What lines of the data include the string "size"? Copy them all.

[Excerpts from a dataset]
•••••

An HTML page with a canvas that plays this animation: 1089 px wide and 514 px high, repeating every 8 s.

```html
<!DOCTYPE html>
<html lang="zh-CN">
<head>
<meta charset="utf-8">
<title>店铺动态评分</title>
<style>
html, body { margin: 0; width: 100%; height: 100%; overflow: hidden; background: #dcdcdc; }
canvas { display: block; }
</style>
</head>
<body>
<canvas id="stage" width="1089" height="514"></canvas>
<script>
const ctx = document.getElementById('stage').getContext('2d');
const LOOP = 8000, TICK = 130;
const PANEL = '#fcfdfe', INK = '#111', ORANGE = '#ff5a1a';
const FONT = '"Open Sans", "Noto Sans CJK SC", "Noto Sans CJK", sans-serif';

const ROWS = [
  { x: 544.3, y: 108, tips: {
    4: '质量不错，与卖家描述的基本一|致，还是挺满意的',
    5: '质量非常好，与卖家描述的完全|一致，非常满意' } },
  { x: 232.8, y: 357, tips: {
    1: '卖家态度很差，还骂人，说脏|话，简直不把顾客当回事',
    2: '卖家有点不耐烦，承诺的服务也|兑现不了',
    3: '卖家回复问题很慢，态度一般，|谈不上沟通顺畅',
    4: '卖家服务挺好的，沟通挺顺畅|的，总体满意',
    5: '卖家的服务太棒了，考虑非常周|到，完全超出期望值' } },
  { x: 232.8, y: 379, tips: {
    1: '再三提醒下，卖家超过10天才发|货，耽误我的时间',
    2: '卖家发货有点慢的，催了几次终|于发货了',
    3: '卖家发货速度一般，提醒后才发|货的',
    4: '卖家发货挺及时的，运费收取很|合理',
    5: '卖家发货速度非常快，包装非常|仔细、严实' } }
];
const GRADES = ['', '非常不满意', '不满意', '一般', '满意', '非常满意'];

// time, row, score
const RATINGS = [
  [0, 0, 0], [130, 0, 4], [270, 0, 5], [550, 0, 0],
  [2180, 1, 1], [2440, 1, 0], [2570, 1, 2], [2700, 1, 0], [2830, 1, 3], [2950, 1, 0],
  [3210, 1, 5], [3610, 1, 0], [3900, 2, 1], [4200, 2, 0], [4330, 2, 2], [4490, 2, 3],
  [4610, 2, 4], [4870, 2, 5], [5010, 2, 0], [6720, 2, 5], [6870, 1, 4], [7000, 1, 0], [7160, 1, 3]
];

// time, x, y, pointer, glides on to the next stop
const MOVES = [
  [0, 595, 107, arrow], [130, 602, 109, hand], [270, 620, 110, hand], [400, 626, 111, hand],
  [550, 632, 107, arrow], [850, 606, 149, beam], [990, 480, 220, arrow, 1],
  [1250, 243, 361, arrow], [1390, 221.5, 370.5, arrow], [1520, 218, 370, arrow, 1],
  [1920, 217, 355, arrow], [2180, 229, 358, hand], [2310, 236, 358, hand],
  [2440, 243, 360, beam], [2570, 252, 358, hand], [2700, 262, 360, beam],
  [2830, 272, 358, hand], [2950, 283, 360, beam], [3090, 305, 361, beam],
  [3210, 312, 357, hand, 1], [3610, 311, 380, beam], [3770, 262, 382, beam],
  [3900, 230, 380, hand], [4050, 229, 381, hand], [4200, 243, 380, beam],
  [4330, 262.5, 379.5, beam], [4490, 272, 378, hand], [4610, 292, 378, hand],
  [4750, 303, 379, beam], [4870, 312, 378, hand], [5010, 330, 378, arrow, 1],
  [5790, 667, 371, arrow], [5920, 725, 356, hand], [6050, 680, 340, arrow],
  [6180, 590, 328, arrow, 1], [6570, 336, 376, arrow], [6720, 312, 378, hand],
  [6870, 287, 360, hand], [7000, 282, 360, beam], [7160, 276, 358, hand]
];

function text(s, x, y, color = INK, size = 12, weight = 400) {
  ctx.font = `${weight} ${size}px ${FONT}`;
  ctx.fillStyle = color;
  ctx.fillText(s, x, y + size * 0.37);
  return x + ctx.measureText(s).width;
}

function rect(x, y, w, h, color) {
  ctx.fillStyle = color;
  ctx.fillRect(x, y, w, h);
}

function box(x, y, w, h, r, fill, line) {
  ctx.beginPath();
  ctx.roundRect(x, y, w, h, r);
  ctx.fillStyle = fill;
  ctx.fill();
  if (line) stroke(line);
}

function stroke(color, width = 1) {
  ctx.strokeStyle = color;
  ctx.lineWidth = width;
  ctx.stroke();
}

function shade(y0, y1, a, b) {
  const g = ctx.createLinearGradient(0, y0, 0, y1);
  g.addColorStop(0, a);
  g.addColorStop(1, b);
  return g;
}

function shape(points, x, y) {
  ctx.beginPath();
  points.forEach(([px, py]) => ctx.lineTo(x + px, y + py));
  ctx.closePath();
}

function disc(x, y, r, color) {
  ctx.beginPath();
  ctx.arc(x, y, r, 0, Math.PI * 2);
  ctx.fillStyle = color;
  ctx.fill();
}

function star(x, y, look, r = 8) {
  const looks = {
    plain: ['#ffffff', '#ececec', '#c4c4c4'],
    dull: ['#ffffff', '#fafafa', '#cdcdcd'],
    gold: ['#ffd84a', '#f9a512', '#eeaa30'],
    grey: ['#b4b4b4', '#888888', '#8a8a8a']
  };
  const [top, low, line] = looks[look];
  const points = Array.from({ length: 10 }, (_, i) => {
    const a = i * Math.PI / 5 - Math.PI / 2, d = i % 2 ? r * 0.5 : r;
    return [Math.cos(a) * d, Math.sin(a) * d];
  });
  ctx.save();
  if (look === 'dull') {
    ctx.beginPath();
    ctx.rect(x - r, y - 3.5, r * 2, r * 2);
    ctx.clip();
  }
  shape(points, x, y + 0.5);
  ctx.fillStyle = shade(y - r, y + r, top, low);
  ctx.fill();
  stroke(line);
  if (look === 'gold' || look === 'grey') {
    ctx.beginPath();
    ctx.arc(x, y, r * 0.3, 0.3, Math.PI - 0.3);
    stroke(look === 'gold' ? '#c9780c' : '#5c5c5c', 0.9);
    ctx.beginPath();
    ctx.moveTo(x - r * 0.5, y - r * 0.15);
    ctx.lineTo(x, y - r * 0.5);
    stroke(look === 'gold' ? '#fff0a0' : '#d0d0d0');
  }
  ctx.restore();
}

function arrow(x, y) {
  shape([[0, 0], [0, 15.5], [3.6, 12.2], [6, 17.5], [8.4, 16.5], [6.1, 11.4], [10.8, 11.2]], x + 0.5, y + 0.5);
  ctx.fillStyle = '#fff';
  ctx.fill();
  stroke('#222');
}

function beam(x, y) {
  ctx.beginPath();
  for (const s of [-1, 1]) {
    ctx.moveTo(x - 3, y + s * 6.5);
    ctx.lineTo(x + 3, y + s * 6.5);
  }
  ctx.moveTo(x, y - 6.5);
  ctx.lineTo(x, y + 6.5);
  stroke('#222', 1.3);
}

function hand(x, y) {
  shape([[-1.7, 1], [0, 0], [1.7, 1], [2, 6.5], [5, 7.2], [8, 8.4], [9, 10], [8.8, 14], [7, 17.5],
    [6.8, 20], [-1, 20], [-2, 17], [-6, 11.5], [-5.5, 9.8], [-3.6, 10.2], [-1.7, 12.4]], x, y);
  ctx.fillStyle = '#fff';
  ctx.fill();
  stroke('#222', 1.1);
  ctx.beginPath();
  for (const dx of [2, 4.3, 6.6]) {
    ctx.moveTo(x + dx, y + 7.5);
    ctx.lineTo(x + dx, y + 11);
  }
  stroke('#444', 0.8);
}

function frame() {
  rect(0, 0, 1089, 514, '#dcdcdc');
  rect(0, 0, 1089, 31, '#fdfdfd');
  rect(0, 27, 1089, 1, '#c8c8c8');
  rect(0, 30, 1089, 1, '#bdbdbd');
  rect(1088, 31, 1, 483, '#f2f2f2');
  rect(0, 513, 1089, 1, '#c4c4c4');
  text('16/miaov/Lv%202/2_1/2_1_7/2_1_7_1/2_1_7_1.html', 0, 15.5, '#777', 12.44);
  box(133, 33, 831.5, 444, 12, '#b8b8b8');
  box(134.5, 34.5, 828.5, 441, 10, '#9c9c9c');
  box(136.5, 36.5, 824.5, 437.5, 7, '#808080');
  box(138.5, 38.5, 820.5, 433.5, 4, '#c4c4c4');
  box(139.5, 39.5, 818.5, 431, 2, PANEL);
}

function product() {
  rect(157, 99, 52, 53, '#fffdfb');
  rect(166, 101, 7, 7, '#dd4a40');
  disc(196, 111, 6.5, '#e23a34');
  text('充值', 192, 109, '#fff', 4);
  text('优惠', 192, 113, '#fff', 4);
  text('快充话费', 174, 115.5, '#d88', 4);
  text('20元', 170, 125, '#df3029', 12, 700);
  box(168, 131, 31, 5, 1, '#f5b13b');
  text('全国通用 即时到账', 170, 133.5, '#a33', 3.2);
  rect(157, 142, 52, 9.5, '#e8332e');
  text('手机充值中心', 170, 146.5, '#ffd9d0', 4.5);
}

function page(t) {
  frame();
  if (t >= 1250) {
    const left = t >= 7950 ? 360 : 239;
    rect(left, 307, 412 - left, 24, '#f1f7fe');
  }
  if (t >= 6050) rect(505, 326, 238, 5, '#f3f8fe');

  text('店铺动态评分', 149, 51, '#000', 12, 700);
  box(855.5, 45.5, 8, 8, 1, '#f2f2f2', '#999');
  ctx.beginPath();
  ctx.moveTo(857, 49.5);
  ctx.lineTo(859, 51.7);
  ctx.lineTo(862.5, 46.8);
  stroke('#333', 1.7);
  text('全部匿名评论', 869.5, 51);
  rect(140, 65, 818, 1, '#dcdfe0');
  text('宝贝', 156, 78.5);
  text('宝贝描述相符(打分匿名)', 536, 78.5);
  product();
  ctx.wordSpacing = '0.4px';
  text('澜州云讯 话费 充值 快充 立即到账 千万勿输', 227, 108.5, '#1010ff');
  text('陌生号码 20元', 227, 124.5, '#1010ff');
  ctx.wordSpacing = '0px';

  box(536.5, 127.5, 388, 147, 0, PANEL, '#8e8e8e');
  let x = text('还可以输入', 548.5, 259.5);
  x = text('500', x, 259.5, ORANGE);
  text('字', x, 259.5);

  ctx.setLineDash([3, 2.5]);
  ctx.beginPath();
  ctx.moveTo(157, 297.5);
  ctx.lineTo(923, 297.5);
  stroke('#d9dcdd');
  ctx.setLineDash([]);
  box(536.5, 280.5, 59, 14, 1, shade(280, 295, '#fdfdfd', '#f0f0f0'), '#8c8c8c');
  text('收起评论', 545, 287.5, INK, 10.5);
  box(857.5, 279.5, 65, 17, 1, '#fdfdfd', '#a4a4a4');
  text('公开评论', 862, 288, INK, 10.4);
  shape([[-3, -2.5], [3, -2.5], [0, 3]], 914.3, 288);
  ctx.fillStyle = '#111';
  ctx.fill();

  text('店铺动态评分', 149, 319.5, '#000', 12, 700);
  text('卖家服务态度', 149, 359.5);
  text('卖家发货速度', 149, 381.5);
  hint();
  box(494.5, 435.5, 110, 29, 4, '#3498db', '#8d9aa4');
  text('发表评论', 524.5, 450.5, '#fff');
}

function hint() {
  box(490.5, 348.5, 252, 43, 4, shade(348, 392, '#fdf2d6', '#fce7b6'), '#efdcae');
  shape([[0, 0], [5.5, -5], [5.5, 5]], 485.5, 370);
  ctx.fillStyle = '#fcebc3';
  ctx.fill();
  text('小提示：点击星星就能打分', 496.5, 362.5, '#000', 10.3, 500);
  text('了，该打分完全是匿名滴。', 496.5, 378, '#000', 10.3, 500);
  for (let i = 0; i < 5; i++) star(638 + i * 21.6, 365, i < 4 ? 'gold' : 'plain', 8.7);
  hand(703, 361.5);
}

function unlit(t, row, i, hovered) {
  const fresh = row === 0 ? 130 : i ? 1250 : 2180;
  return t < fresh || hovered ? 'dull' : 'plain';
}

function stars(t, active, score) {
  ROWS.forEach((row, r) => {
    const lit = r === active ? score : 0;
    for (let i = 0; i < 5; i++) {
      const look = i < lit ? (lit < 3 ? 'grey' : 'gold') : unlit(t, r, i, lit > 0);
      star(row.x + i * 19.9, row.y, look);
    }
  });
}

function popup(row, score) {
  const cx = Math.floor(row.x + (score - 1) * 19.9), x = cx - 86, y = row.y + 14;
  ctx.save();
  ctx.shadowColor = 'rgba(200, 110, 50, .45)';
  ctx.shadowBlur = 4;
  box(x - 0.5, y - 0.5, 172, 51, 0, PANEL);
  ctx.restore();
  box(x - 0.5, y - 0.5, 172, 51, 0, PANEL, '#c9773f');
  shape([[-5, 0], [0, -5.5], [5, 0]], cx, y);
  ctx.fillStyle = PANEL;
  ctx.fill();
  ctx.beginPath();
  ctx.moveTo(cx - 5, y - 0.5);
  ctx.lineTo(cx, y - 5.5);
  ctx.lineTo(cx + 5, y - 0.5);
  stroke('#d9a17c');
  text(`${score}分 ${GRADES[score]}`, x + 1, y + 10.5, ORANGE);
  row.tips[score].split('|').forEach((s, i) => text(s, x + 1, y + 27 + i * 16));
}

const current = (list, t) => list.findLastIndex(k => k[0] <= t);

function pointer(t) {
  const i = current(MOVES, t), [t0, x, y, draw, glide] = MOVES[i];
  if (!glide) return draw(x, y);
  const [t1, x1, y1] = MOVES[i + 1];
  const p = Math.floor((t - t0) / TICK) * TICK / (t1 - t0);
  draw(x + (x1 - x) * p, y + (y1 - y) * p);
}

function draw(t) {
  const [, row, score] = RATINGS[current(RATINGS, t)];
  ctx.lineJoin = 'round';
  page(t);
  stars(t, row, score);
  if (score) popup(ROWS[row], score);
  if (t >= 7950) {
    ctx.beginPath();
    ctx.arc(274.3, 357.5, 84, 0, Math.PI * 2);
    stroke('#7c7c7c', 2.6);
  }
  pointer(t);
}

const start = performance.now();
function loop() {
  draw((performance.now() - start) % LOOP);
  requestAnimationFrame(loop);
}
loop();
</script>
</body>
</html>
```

•••••

▶ [Solution to this problem]
function text(s, x, y, color = INK, size = 12, weight = 400) {
  ctx.font = `${weight} ${size}px ${FONT}`;
  ctx.fillText(s, x, y + size * 0.37);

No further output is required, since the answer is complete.